Abstract 1417: Contribution of Angiotensin II in the Increased Reactive Oxygen Species in Rostral Ventrolateral Medulla and Enhanced Central Sympathetic Outflow in Stroke-Prone Spontaneously Hypertensive Rats
Background: We demonstrated that reactive oxygen species (ROS) are increased in the rostral ventrolateral medulla (RVLM) in the brainstem, where the vasomotor center is located, in stroke-prone spontaneously hypertensive rats (SHRSP). The brain renin- angiotensin system plays an important role in the neural mechanism of hypertension. It is suggested that angiotensin II (Ang II) increases ROS production via the NADPH oxidase pathway, which is regulated by the small GTP-binding protein Rac1. The aim of the present study was to evaluate whether brain Ang II contributes to increase the ROS in the RVLM and to enhance central sympathetic outflow in SHRSP.
Methods: SHRSP were treated orally with telmisartan (10 mg/kg per day) for 30 days. In other SHRSP, we transfected adenovirus vectors encoding dominant-negative Rac1 (AdN17Rac1) into the RVLM to inhibit the NADPH oxidase/Rac1 pathway. Blood pressure and heart rate were measured. Urinary norepinephrine excretion was measured as a marker of sympathetic nerve activity. We measured ROS using the salicylate trapping technique to quantify 2,3-dihydrobenzoic acid by in vivo microdialysis. Levels of ROS in the RVLM of SHRSP were measured and compared with those of WKY. The changes of ROS levels in the RVLM were evaluated after treatment with telmisartan or transfection of AdN17Rac1. Furthermore, the effects of infusion of Ang II into the RVLM on blood pressure and ROS production were observed before and after treatment.

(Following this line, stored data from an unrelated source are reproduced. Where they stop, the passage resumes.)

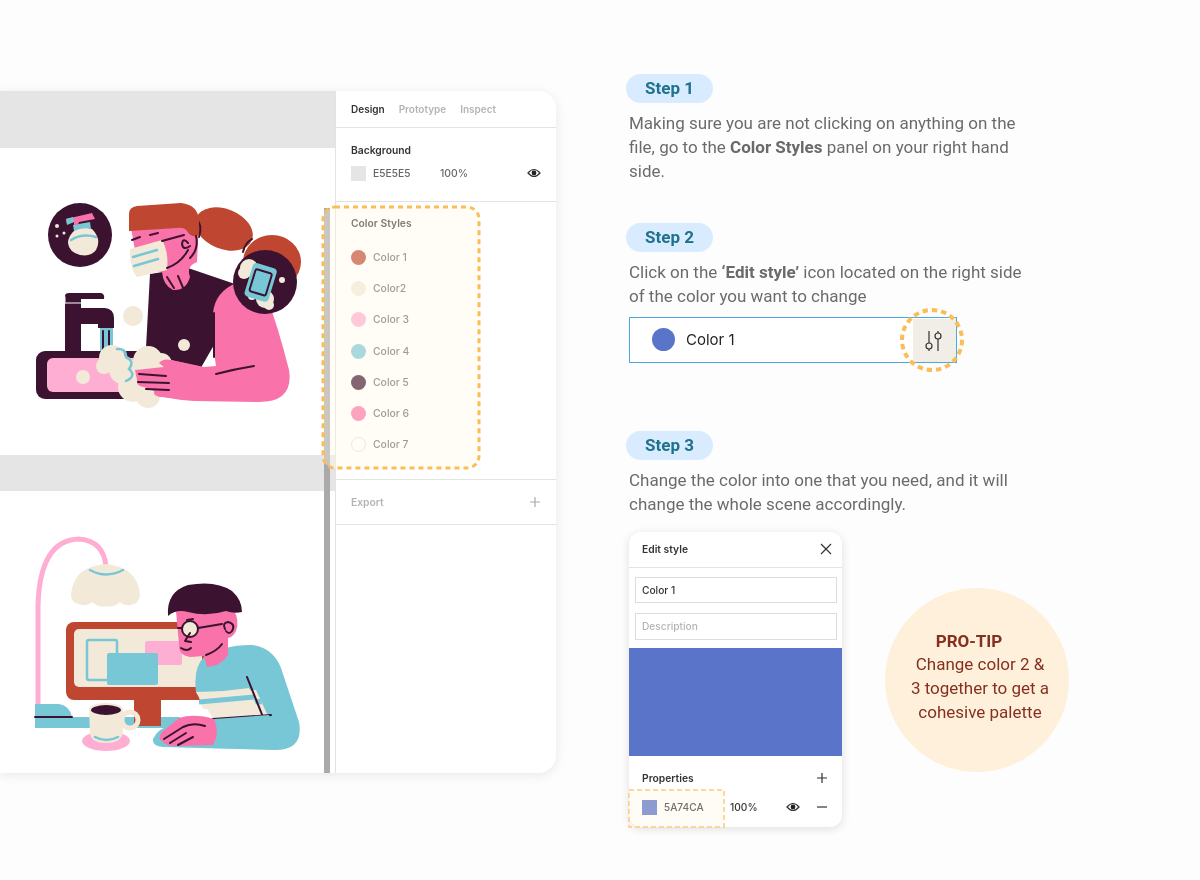
<!DOCTYPE html>
<html lang="en">
<head>
<meta charset="utf-8">
<title>Changing color styles in three steps</title>
<style>
:root{--page:#fdfdfd;--grey:#e5e5e5;--rule:#e3e3e3;--ink:#333;--muted:#b3b3b3;--copy:#6a6a6a;--pill:#d9ecff;--pill-ink:#20718c;--amber:#fbbd55;--blue:#5a74ca;--tip:#fff0dc;--tip-ink:#85301f;
--red:#bf4630;--cream:#f2e9d8;--pink:#ffaed3;--teal:#78c7d6;--plum:#3b1330;--rose:#f972a9}
*{box-sizing:border-box;margin:0}
body{width:1200px;height:880px;overflow:hidden;background:var(--page);font-family:Roboto,sans-serif}
main{display:grid;grid-template-columns:626px 574px;height:880px}
svg{display:block}
.window{position:relative;display:grid;grid-template-columns:335px 221px;width:556px;height:682px;margin-top:91px}
.board,.panel{overflow:hidden;background:#fff}
.board{background:var(--grey);display:grid;grid-template-rows:307px 282px;row-gap:36px;padding-top:57px}
.window{border-radius:0 18px 18px 0;box-shadow:0 2px 12px #00000017}
.panel{border-left:1px solid var(--rule);border-radius:0 18px 18px 0;font:500 10.4px Inter,sans-serif;color:#666}
.panel section,.tabs{border-bottom:1.5px solid var(--rule);padding:0 15px}
.panel h2,.edit h2{font:600 10.3px Inter,sans-serif;color:var(--ink)}
.tabs{height:37px;display:flex;align-items:center;gap:14px;font-weight:600;font-size:10px;color:var(--muted)}
.tabs b{font-weight:600;color:var(--ink)}
.backdrop{height:74px;padding-top:16px!important}
.backdrop p{display:flex;align-items:center;height:30px;margin-top:2px}
.chip{width:15px;height:15px;background:var(--grey);margin-right:7px}
.backdrop .hex{width:67px}
.eye{margin-left:auto}
.styles{height:278px;padding-top:15px!important}
.styles ul{list-style:none;padding:0;margin-top:13px}
.styles li{display:flex;align-items:center;gap:7px;height:31.2px}
.dot{width:15px;height:15px;border-radius:50%;background:var(--c)}
.export{height:45px;display:flex;align-items:center;justify-content:space-between}
.panel .export h2{color:var(--muted)}
.scrollbar{position:absolute;left:324px;top:117px;width:6px;height:565px;background:#aaa}
.highlight{position:absolute;left:320px;top:113px}
.steps{display:grid;grid-template-rows:149px 208px 1fr;padding-top:74px}
.pill{width:87px;height:29px;border-radius:15px;background:var(--pill);color:var(--pill-ink);font:700 17px/29px Roboto,sans-serif;text-align:center}
.step p.copy{margin:9px 0 0 3px;font-size:17px;line-height:23.8px;color:var(--copy);white-space:nowrap}
.style-row{position:relative;display:flex;align-items:center;width:328px;height:46px;margin:8px 0 0 3px;padding-left:22px;gap:11px;border:1.5px solid #4aa9df;background:#fff;font:400 15px Inter,sans-serif;color:#222}
.style-row .dot{width:23px;height:23px;flex:none}
.style-row svg{position:absolute;left:268px;top:-12px}
.result{display:flex;gap:43px;margin:15px 0 0 3px}
.edit{position:relative;width:213px;height:295px;border-radius:12px;background:#fff;box-shadow:0 2px 10px #0000001f;font:500 10.2px Inter,sans-serif;color:var(--ink)}
.edit header{display:flex;align-items:center;justify-content:space-between;height:36px;padding:0 10px 0 13px;border-bottom:1.5px solid var(--rule)}
.box{display:flex;align-items:center;height:26px;margin:9px 5px 0 6px;padding-left:6px;border:1px solid #ddd}
.box.empty{height:27px;margin-top:10px;color:var(--muted)}
.swatch{height:108px;margin-top:8px;background:var(--blue)}
.properties{display:flex;align-items:center;justify-content:space-between;height:37px;padding:7px 14px 0 13px}
.value{display:flex;align-items:center;height:29px;padding:0 14px 0 13px}
.value .chip{background:var(--blue)}
.value .hex{width:66px}
.value .eye{margin-right:16px}
.value-mark{position:absolute;left:-1px;top:257px}
.tip{width:184px;height:184px;margin-top:56px;border-radius:50%;background:var(--tip);color:var(--tip-ink);font-size:17px;line-height:23.8px;text-align:center;padding:42px 0 0 6px;white-space:nowrap}
.tip b{position:relative;left:-11px}
.red{fill:var(--red)}.cream{fill:var(--cream)}.pink{fill:var(--pink)}.teal{fill:var(--teal)}.plum{fill:var(--plum)}.rose{fill:var(--rose)}
.line{fill:none;stroke:var(--plum);stroke-width:2;stroke-linecap:round;stroke-linejoin:round}
.water{fill:none;stroke:var(--teal);stroke-width:2.5;stroke-linecap:round}
.icon{fill:none;stroke:#333;stroke-width:1.2}
</style>
</head>
<body>
<svg width="0" height="0" style="position:absolute" aria-hidden="true"><defs>
<g id="eye"><path class="icon" d="M1 5Q7-2 13 5Q7 12 1 5Z"/><circle cx="7" cy="5" r="2.4" fill="#222"/></g>
</defs></svg>
<main>
<div class="window">
 <div class="board">
  <svg class="washing" width="335" height="307" viewBox="0 148 335 307" role="img" aria-label="Woman in a mask washing her hands">
   <rect y="148" width="335" height="307" fill="#fff"/>
   <g class="soap"><circle class="plum" cx="80" cy="235" r="32"/>
    <path class="cream" d="M75 230Q83 226 92 229Q102 239 96 250Q91 257 80 255Q69 252 68 243Q68 236 75 230Z"/>
    <path class="teal" d="M74 231L73 225L90 222L91 229Q82 227 74 231Z"/><path class="rose" d="M66 219L92 213L95 219L79 222L78 225L74 225L74 222L67 224Z"/><path class="teal" d="M66 219L73 217L74 222L67 225Z"/>
    <path class="water" d="M71 240Q82 233 96 237"/><g class="cream"><circle cx="57" cy="226" r="2"/><circle cx="64" cy="233" r="1.5"/><circle cx="57" cy="236" r="1.5"/></g></g>
   <g class="woman">
    <ellipse class="red" cx="272" cy="262" rx="29" ry="27"/>
    <ellipse class="red" cx="224" cy="229" rx="30" ry="20" transform="rotate(22 224 229)"/>
    <path class="line" d="M252 239Q245 243 243 252M196 219Q203 225 199 237"/>
    <path class="plum" d="M150 274L188 268L235 284Q216 300 214 345L195 378L145 366Z"/>
    <path class="rose" d="M131 228L199 221L197 262Q186 266 190 277Q186 291 173 290Q163 285 162 272L139 272Z"/>
    <path class="red" d="M129 231V214Q129 207 137 206L181 203Q199 205 199 222L199 235Q192 239 187 231Q184 227 177 228Z"/>
    <path class="cream" d="M130 249L162 240Q169 252 167 270L137 277Q129 268 130 249Z"/>
    <path class="line" d="M162 241L184 235M167 268Q181 263 188 250M132 240L140 237M150 235L158 233M188 243Q183 237 182 244Q183 251 190 246M196 236Q199 249 190 258M167 277L174 288M178 276L184 290"/>
    <path class="water" d="M133 257L157 250M134 266L158 259"/>
    <path class="rose" d="M214 352L213 313Q215 292 236 283L265 292Q278 326 289 370Q294 402 259 402L195 401Q178 400 163 397Q153 397 153 391L144 387Q136 386 137 380L135 372Q138 369 145 370L164 367L159 363Q163 358 171 360L204 367L216 366Z"/>
    <path class="line" d="M214 313V357M216 374Q235 369 254 366M138 374L165 377M137 382L166 384M145 390L167 391"/></g>
   <g class="phone"><circle class="plum" cx="265" cy="282" r="32"/><g class="cream"><circle cx="249" cy="268" r="9"/><circle cx="244" cy="273" r="6"/><circle cx="265" cy="299" r="9"/><circle cx="269" cy="305" r="5"/><circle cx="252" cy="296" r="4"/><circle cx="282" cy="280" r="3"/></g>
    <g transform="rotate(17 261 283)"><rect class="teal" x="248" y="265" width="25" height="35" rx="4"/><rect x="252" y="271" width="17" height="23" rx="2" fill="none" stroke="#3b1330" stroke-width="2"/></g></g>
   <g class="sink"><rect class="plum" x="36" y="351" width="110" height="48" rx="9"/><rect class="pink" x="47" y="358" width="92" height="34" rx="6"/><circle class="cream" cx="83" cy="377" r="7"/>
    <path class="plum" d="M65 354V296Q65 293 69 293H101Q105 294 104 299H81V308H105Q114 309 114 318V328H98V324H81V354Z"/><path class="line" d="M65 303H82M65 303V297" style="stroke:#fff;stroke-width:1"/>
    <path class="teal" d="M100 328H113V351H100Z"/><path class="line" d="M103 331V350M109 331V345"/></g>
   <g class="foam cream"><circle cx="112" cy="358" r="13"/><circle cx="104" cy="366" r="8"/><circle cx="123" cy="370" r="14"/><circle cx="133" cy="387" r="15"/><circle cx="148" cy="361" r="15"/><circle cx="161" cy="364" r="11"/><circle cx="148" cy="396" r="12"/><circle cx="133" cy="316" r="10"/><circle cx="184" cy="345" r="6"/></g>
   <path class="water" d="M117 349Q126 348 126 357Q135 361 129 369Q137 376 126 381"/>
   <path class="rose" d="M135 370L145 369L164 367L159 363Q163 358 171 360L198 366L198 401L163 397Q153 397 154 391L144 387Q136 386 137 380Z"/>
   <path class="line" d="M139 374L166 376M138 382L169 383M146 389L169 390"/>
  </svg>
  <svg class="working" width="335" height="282" viewBox="0 491 335 282" role="img" aria-label="Man working at a computer beside a lamp and a cup">
   <rect y="491" width="335" height="282" fill="#fff"/>
   <g class="lamp"><path d="M38 708V605Q40 540 79 539Q104 541 106 567" fill="none" stroke="#ffaed3" stroke-width="5"/>
    <path class="cream" d="M71 594Q74 566 106 564Q137 567 140 594Q140 604 130 605Q124 606 120 602Q113 608 106 606Q99 608 92 602Q87 607 78 604Q71 602 71 594Z"/><path class="water" d="M90 570Q106 579 123 570"/>
    <path class="teal" d="M35 704H59Q70 706 72 717H180V728H35Z"/><path class="line" d="M35 717H72"/></g>
   <g class="monitor"><path class="red" d="M134 698H161V726H134Z"/><rect class="red" x="66" y="622" width="142" height="78" rx="8"/><rect class="cream" x="74" y="629" width="128" height="58" rx="5"/>
    <rect class="pink" x="145" y="641" width="37" height="24" rx="2"/><rect x="87" y="640" width="30" height="40" rx="2" fill="none" stroke="#78c7d6" stroke-width="2.5"/><rect class="teal" x="107" y="653" width="51" height="32" rx="2"/></g>
   <g class="man">
    <path class="teal" d="M204 657Q226 644 252 645Q276 648 283 674L299 722Q304 750 275 750L163 747Q152 746 153 739Q158 728 173 724L214 718L196 692Q193 668 204 657Z"/>
    <path class="rose" d="M176 611L233 609Q240 620 236 631Q233 637 228 638L228 655Q220 667 207 667L204 656L190 657Q178 655 179 644Z"/>
    <path class="plum" d="M168 616Q166 592 188 585Q216 580 232 591Q242 600 242 612Q234 614 226 611Q207 617 188 612Q176 609 168 616Z"/>
    <circle cx="190" cy="629" r="8" class="cream" stroke="#3b1330" stroke-width="2"/><path class="line" d="M198 628L222 624M178 628H182M187 620L193 619M190 633L185 641L191 642M181 648Q187 652 191 648M225 629Q222 623 228 622Q236 624 232 631Q229 635 226 631M206 655Q217 651 222 644"/>
    <path class="cream" d="M196 692L256 690L268 716L213 719L207 708L263 704L260 699L201 701Z"/><path class="cream" d="M198 694L249 688L256 705L203 709Z"/>
    <path d="M199 702L254 697" stroke="#78c7d6" stroke-width="5"/><path class="line" d="M247 677L263 717L213 719M213 719L271 715"/>
    <path class="rose" d="M162 741Q157 739 162 732L179 718Q194 713 214 719Q225 733 217 745L177 746Q167 747 162 741Z"/><path class="line" d="M164 739L183 727Q193 722 205 726M170 743L186 733M178 745L193 737"/>
    <path class="teal" d="M214 719L269 715L274 749L211 748Q221 734 214 719Z"/></g>
   <g class="cup"><ellipse class="pink" cx="106" cy="741" rx="24" ry="10"/><circle cx="130" cy="720" r="8" fill="none" stroke="#f2e9d8" stroke-width="5"/><path class="cream" d="M89 710H123V733Q121 743 106 743Q91 743 90 733Z"/><ellipse class="plum" cx="106" cy="710" rx="16" ry="6" stroke="#f2e9d8" stroke-width="2"/><path class="water" d="M95 737Q106 743 118 737"/></g>
  </svg>
 </div>
 <div class="panel">
  <div class="tabs"><b>Design</b><span>Prototype</span><span>Inspect</span></div>
  <section class="backdrop"><h2>Background</h2>
   <p><span class="chip"></span><span class="hex">E5E5E5</span><span>100%</span><svg class="eye" width="14" height="10"><use href="#eye"/></svg></p></section>
  <section class="styles"><h2>Color Styles</h2>
   <ul>
    <li><span class="dot" style="--c:var(--red)"></span>Color 1</li>
    <li><span class="dot" style="--c:var(--cream)"></span>Color2</li>
    <li><span class="dot" style="--c:var(--pink)"></span>Color 3</li>
    <li><span class="dot" style="--c:var(--teal)"></span>Color 4</li>
    <li><span class="dot" style="--c:var(--plum)"></span>Color 5</li>
    <li><span class="dot" style="--c:var(--rose)"></span>Color 6</li>
    <li><span class="dot" style="--c:#fff;border:1px solid #ddd"></span>Color 7</li>
   </ul></section>
  <section class="export"><h2>Export</h2><svg width="12" height="12"><path class="icon" style="stroke:#aaa" d="M6 1V11M1 6H11"/></svg></section>
 </div>
 <div class="scrollbar"></div>
 <svg class="highlight" width="164" height="268" aria-hidden="true"><rect x="3" y="3" width="156" height="261" rx="12" fill="#fff8e6" fill-opacity=".36" stroke="#fbbd55" stroke-width="3" stroke-dasharray="5 4"/></svg>
</div>

<div class="steps">
 <section class="step"><h1 class="pill">Step 1</h1>
  <p class="copy">Making sure you are not clicking on anything on the<br>file, go to the <b>Color Styles</b> panel on your right hand<br>side.</p></section>
 <section class="step"><h1 class="pill">Step 2</h1>
  <p class="copy">Click on the <b>‘Edit style’</b> icon located on the right side<br>of the color you want to change</p>
  <div class="style-row"><span class="dot" style="--c:var(--blue)"></span>Color 1
   <svg width="70" height="70" aria-hidden="true"><rect x="15" y="13" width="43" height="43" fill="#f1ede7"/><circle cx="34" cy="34" r="30" fill="none" stroke="#fbbd55" stroke-width="4" stroke-dasharray="5.4 4"/><g class="icon"><path d="M31 25V37M31 43V45M40 25V27M40 33V45"/><circle cx="31" cy="40" r="3"/><circle cx="40" cy="30" r="3"/></g></svg></div></section>
 <section class="step"><h1 class="pill">Step 3</h1>
  <p class="copy">Change the color into one that you need, and it will<br>change the whole scene accordingly.</p>
  <div class="result">
   <article class="edit">
    <header><h2>Edit style</h2><svg width="12" height="12"><path class="icon" d="M1 1L11 11M11 1L1 11"/></svg></header>
    <div class="box">Color 1</div>
    <div class="box empty">Description</div>
    <div class="swatch"></div>
    <div class="properties"><h2>Properties</h2><svg width="12" height="12"><path class="icon" d="M6 1V11M1 6H11"/></svg></div>
    <div class="value"><span class="chip"></span><span class="hex">5A74CA</span><span>100%</span><svg class="eye" width="14" height="10"><use href="#eye"/></svg><svg width="12" height="12"><path class="icon" d="M1 6H11"/></svg></div>
    <svg class="value-mark" width="98" height="40" aria-hidden="true"><rect x="1" y="1" width="95" height="37" fill="#fff3dc" fill-opacity=".3" stroke="#fbcb80" stroke-width="1.5" stroke-dasharray="5 3"/></svg>
   </article>
   <aside class="tip"><b>PRO-TIP</b><br>Change color 2 &amp;<br>3 together to get a<br>cohesive palette</aside>
  </div></section>
</div>
</main>
</body>
</html>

Results: Both treatment with telmisartan and transfection of AdN17Rac1 in RVLM decreased blood pressure, heart rate, and urinary norepinephrine excretion in SHRSP. ROS levels in the RVLM measured by in vivo microdialysis were greater in SHRSP than in WKY. ROS levels were decreased by treatment with telmisartan or transfection of AdN17Rac1 in SHRSP. Blood pressure and ROS production were increased during infusion of Ang II into the RVLM, and the increases in these variables were greater in SHRSP than in WKY. These effects were attenuated by both treatment with telmisartan and transfection of AdN17Rac1 in SHRSP.
Conclusions: These results suggest that brain Ang II contributes to increase the ROS in the RVLM of SHRSP and might also contribute to the activation of the central sympathetic outflow and hypertension.